Thanks to Ryan’s fantastic driving, we survived another horrible, unmarked east road that was supposed to be paved, but instead, was a narrow gravel lane in a canyon of trees. It was like driving through a rain forest in the rain, except for the hail that began falling on us from the northern reaches of the Tecumseh/Henryetta storm’s forward-flank core. Now realizing we couldn’t even get ahead of the storm at Checotah, we zoomed E and SE through a small part of the far-forward flank core and popped out along US-64, a couple miles N of Warner. The meso was 7-8 miles to our W, but took less than 10 minutes to reach the road just to our N, roaring past with damaging RFD winds that caused power flashes along the road. Before it did, I was able to snap a few photos in very low light, one of which revealed a very short-lived funnel (looking W, severe enhancement-crop) that I don’t think any of us noticed at the time. It was in the right area, with rain curtains wrapping furiously around the rapidly occluding mesocyclone region.

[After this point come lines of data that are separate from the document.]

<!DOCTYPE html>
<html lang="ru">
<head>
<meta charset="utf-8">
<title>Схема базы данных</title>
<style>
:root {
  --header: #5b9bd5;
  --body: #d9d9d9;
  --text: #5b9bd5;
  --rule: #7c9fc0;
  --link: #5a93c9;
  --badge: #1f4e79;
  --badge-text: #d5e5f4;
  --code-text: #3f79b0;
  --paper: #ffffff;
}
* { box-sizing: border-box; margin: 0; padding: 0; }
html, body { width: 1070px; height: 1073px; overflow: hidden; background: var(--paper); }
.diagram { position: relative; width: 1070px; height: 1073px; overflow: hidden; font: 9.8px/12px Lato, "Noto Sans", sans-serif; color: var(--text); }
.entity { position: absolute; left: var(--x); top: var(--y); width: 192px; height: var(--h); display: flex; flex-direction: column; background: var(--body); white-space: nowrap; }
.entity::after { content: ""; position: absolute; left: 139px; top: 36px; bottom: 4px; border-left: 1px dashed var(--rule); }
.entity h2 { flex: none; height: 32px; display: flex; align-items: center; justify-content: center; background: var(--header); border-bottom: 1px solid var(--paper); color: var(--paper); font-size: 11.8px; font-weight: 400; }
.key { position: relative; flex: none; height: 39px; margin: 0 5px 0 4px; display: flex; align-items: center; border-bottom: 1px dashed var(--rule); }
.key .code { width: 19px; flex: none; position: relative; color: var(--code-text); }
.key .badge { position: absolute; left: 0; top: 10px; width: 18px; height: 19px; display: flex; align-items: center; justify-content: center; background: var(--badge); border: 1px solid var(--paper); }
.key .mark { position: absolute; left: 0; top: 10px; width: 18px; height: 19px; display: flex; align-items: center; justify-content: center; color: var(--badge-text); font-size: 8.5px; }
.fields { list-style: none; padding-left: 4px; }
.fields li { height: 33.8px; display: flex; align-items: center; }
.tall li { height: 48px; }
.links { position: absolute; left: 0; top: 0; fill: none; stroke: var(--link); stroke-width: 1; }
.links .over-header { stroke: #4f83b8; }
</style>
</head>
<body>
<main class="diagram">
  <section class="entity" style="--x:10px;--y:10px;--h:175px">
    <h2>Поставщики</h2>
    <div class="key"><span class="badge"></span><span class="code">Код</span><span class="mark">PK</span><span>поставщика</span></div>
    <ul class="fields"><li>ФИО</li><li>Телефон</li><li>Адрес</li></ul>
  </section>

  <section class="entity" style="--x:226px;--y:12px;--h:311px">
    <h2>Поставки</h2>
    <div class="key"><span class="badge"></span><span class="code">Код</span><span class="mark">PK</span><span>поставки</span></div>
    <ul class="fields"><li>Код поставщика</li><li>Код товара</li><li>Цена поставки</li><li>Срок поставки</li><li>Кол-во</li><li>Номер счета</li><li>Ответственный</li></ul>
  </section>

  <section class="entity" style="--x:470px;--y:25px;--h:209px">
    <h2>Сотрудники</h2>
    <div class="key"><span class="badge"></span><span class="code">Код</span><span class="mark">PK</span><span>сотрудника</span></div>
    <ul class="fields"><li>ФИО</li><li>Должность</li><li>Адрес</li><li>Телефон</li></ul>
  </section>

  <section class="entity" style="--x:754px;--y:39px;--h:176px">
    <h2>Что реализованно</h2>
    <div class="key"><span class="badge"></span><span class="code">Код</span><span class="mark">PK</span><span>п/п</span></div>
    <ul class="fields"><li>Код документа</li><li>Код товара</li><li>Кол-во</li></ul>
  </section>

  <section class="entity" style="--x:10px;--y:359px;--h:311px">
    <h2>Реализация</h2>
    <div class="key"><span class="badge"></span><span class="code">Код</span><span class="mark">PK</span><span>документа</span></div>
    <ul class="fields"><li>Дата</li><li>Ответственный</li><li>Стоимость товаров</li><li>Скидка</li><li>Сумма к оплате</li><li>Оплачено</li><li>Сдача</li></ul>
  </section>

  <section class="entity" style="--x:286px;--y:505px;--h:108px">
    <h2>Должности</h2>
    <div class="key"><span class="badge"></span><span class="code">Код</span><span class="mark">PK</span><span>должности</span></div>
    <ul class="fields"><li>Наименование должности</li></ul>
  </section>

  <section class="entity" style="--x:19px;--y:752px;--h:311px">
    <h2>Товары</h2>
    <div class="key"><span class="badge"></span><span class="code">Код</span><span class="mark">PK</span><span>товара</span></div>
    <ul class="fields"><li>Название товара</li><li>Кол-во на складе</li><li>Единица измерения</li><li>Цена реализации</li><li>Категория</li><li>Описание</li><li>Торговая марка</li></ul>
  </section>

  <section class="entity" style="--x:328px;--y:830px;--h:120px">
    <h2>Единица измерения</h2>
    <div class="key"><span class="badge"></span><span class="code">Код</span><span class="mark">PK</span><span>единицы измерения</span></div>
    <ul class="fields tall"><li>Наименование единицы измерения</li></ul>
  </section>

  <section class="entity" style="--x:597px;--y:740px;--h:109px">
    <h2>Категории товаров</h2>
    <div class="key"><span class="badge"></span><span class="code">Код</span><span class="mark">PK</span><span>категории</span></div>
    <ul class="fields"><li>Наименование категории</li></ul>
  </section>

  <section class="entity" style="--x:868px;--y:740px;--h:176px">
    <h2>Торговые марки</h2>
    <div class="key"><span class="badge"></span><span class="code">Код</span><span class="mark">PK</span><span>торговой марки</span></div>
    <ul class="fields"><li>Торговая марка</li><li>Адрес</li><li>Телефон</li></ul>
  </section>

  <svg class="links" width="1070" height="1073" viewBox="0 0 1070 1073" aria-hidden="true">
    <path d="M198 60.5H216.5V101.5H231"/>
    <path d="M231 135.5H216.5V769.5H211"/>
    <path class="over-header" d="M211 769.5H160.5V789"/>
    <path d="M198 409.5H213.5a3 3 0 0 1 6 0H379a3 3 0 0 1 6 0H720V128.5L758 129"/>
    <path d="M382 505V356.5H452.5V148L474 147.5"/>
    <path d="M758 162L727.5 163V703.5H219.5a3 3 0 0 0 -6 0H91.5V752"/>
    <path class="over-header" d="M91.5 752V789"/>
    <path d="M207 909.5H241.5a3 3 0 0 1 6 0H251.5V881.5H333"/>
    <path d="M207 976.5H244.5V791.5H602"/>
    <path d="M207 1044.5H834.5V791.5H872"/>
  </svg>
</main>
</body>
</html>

In the next shot (looking NW), that area was occluding deeply at left rear, as the new mesocyclone organized at near right, just a couple miles away. As with the Red Rock supercell, the inflow winds were very intense — probably damaging by themselves, and the RFD blast was stronger still, producing power flashes along US-64 to our N. We watched this storm race past us at incredible speed, toward the Snake Creek Wilderness area and into Arkansas.

Headed W on I-40 near Checotah, the sky treated us to a brief but splendid display of sunset pastels and cloud textures (horizontal wide-angle, then a vertical shot a couple minutes later), as if offering up a colorful measure of minor consolation for missing the tornadoes of the day.


[EDIT] A helicopter video link on the KWTV website shows that the funnel that we saw while driving through some bottomlands near Red Rock was a brief “cheezenado” (faint swirls underneath); and another chaser also saw that. [Click on Video Gallery link number 9 at upper right…don’t know how to direct-link to it.]

This still was not the same feature that was reported as a tornado, however (based on matching times). The time of the funnel was a couple minutes earlier — about 1650-1651 CDT.


[EDIT 2] Ryan Jewell was shooting video for us and posted three snippets from those portions of this intercept near Ceres and Red Rock. These are NOT time lapses! They’re real-time cloud motions.

Looking W from near Ceres. Ryan is clearing dead weeds out of the way!

Looking overhead from near Ceres as the storm approached.

Looking NW from near Red Rock at tremendous RFD surge and occlusion process